Look through the listing below, find every line with the string "circle", and copy it.

-- WORKING DATA follows --

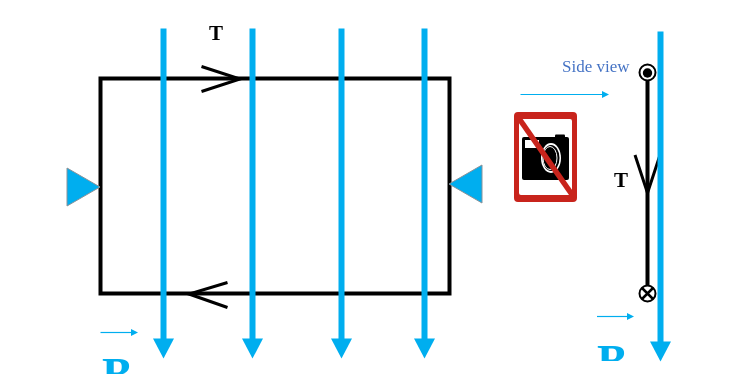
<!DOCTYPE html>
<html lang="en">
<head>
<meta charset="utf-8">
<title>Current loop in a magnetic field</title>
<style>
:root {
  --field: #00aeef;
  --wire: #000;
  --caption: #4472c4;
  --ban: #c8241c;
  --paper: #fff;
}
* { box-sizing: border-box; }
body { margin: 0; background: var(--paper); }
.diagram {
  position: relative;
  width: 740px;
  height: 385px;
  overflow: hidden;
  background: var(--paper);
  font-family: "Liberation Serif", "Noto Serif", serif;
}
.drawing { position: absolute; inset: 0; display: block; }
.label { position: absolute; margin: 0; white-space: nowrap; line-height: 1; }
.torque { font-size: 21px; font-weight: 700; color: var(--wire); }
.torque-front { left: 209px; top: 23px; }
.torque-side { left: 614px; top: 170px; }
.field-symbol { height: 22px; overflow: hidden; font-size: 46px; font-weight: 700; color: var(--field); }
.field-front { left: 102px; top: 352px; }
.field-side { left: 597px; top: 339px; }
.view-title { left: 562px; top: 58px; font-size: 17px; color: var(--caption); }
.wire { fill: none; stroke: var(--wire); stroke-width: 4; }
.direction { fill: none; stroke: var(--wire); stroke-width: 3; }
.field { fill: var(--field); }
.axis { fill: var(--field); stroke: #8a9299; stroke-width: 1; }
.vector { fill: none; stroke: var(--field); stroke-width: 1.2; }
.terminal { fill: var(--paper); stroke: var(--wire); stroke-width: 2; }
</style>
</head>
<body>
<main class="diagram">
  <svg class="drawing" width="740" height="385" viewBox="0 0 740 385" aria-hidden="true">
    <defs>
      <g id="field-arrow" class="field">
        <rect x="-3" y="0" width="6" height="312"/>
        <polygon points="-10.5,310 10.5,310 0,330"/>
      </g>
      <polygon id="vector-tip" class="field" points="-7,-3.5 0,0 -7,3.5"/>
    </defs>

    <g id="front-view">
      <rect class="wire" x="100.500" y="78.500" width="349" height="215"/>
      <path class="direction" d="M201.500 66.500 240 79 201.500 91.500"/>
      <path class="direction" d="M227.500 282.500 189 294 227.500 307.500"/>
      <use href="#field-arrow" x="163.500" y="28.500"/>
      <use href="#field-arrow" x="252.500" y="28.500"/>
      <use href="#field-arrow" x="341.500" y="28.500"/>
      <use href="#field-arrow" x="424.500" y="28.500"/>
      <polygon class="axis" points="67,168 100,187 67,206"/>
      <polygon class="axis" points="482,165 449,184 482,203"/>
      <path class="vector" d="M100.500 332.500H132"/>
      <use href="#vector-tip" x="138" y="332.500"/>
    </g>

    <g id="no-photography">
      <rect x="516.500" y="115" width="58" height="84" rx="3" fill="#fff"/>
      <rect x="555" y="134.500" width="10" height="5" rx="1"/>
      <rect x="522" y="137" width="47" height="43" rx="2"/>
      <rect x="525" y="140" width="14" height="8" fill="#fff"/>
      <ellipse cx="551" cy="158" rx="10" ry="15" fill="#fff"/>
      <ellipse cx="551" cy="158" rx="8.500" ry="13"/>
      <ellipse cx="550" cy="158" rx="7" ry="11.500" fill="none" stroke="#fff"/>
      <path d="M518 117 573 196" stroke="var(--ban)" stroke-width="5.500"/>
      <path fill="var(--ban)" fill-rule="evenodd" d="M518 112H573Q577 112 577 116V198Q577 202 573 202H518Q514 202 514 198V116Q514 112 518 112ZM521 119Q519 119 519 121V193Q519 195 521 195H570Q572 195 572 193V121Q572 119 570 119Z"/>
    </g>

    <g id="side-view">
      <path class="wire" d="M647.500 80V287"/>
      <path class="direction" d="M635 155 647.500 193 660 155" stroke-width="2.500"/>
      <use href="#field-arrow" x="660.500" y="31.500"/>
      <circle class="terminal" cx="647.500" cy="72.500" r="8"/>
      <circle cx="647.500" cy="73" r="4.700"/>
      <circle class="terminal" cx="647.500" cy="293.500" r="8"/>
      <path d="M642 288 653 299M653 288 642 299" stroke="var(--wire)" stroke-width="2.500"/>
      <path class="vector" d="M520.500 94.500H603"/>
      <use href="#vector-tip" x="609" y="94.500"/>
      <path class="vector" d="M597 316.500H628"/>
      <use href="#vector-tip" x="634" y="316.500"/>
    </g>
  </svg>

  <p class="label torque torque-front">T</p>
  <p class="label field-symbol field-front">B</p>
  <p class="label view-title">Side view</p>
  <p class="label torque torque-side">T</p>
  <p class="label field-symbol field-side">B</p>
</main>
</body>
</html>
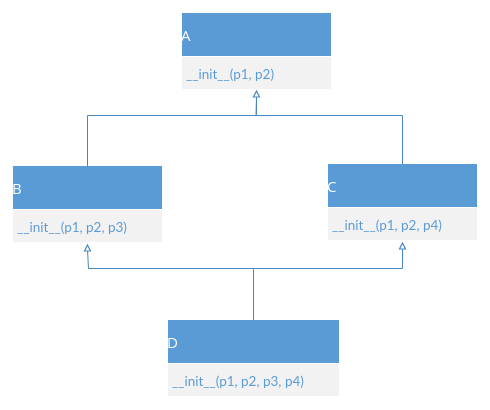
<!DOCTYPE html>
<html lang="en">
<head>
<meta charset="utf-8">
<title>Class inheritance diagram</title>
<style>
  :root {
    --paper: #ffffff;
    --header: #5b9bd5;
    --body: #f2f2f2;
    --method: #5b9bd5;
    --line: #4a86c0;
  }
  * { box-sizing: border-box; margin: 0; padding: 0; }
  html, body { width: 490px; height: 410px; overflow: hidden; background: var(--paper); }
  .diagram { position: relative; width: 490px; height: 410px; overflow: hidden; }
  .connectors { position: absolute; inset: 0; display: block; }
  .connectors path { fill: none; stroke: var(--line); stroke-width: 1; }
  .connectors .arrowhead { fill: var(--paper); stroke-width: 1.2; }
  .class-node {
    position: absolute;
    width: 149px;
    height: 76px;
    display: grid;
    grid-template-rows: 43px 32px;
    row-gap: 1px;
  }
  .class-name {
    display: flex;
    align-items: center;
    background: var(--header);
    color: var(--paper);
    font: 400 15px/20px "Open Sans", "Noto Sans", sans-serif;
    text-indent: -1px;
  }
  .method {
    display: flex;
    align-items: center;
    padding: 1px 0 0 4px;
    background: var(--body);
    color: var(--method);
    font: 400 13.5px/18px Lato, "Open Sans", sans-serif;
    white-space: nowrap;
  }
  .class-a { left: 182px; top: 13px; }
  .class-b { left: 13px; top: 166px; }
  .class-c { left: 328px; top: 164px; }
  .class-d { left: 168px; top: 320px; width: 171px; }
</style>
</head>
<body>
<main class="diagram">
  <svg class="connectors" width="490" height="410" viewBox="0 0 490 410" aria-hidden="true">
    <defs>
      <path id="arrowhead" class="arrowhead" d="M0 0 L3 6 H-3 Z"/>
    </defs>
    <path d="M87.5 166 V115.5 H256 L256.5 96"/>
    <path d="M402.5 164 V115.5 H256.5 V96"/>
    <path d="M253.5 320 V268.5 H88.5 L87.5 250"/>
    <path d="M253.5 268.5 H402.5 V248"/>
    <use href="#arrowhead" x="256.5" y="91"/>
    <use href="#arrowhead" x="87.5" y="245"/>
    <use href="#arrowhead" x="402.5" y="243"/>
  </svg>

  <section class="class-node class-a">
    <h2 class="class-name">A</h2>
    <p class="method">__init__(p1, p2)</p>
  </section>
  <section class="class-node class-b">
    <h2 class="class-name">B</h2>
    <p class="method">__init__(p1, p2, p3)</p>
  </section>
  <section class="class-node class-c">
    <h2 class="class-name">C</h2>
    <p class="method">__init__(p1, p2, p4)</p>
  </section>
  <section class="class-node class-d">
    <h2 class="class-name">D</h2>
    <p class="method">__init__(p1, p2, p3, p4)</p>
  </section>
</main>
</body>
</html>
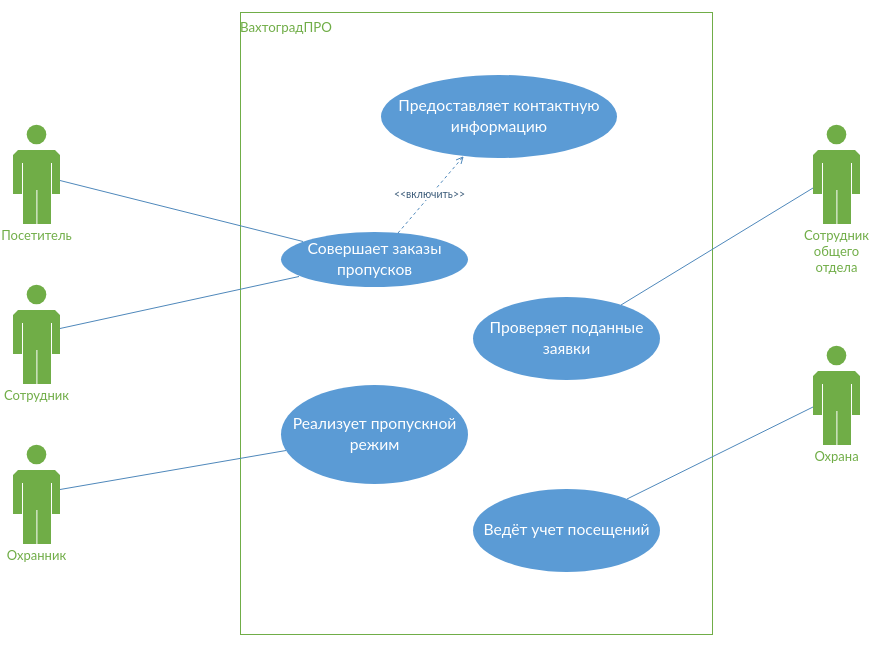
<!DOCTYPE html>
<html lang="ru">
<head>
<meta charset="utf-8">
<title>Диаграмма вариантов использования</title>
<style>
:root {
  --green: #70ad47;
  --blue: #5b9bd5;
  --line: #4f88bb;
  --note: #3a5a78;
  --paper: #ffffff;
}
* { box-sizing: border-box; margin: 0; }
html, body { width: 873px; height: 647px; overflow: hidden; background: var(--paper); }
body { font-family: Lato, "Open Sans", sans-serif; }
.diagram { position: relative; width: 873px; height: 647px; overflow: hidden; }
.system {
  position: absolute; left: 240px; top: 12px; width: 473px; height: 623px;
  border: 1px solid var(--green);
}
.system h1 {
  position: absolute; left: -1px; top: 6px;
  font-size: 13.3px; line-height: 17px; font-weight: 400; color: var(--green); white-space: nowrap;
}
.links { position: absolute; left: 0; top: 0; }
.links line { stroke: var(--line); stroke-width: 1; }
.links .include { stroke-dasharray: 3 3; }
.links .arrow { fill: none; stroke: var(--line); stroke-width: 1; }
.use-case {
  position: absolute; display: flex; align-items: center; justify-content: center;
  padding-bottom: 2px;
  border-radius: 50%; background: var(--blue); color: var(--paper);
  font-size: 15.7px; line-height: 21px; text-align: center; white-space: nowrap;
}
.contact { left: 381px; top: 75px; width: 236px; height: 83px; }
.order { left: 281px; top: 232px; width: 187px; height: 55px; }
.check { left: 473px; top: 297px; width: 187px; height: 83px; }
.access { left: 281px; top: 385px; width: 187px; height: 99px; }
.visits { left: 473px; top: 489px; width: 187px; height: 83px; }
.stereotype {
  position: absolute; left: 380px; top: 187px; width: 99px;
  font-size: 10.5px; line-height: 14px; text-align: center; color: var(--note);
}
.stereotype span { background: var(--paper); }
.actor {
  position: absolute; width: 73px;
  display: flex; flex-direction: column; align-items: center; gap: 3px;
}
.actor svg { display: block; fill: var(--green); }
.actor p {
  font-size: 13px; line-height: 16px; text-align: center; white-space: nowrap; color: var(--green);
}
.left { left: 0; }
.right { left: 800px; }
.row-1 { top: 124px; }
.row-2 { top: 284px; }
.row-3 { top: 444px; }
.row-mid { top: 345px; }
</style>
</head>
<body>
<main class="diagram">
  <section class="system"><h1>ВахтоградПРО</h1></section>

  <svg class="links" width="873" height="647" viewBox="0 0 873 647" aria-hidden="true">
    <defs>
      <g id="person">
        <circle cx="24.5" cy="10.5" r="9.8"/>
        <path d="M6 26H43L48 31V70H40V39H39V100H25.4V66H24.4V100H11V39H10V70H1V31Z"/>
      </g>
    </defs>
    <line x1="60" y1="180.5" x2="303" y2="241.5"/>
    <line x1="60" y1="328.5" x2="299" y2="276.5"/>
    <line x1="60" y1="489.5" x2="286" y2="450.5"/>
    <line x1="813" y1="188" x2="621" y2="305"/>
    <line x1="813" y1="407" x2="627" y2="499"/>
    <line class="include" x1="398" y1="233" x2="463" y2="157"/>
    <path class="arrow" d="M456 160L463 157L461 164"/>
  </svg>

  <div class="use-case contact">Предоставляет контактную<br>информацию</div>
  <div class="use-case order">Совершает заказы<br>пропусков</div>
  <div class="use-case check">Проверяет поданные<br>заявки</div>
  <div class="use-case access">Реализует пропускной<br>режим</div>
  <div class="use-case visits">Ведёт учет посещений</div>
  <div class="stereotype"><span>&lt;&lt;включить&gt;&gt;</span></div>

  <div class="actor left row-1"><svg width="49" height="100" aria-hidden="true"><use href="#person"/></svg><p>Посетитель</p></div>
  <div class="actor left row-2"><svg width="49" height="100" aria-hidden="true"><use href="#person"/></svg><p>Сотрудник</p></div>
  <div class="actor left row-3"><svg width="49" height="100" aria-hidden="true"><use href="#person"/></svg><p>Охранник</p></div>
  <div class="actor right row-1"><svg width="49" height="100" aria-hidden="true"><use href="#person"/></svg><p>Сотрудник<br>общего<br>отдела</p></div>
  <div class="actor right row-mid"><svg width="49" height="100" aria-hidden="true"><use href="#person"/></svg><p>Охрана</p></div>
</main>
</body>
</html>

-- WORKING DATA concluded --

WRITTEN RESPONSE:
      <circle class="terminal" cx="647.500" cy="72.500" r="8"/>
      <circle cx="647.500" cy="73" r="4.700"/>
      <circle class="terminal" cx="647.500" cy="293.500" r="8"/>
        <circle cx="24.5" cy="10.5" r="9.8"/>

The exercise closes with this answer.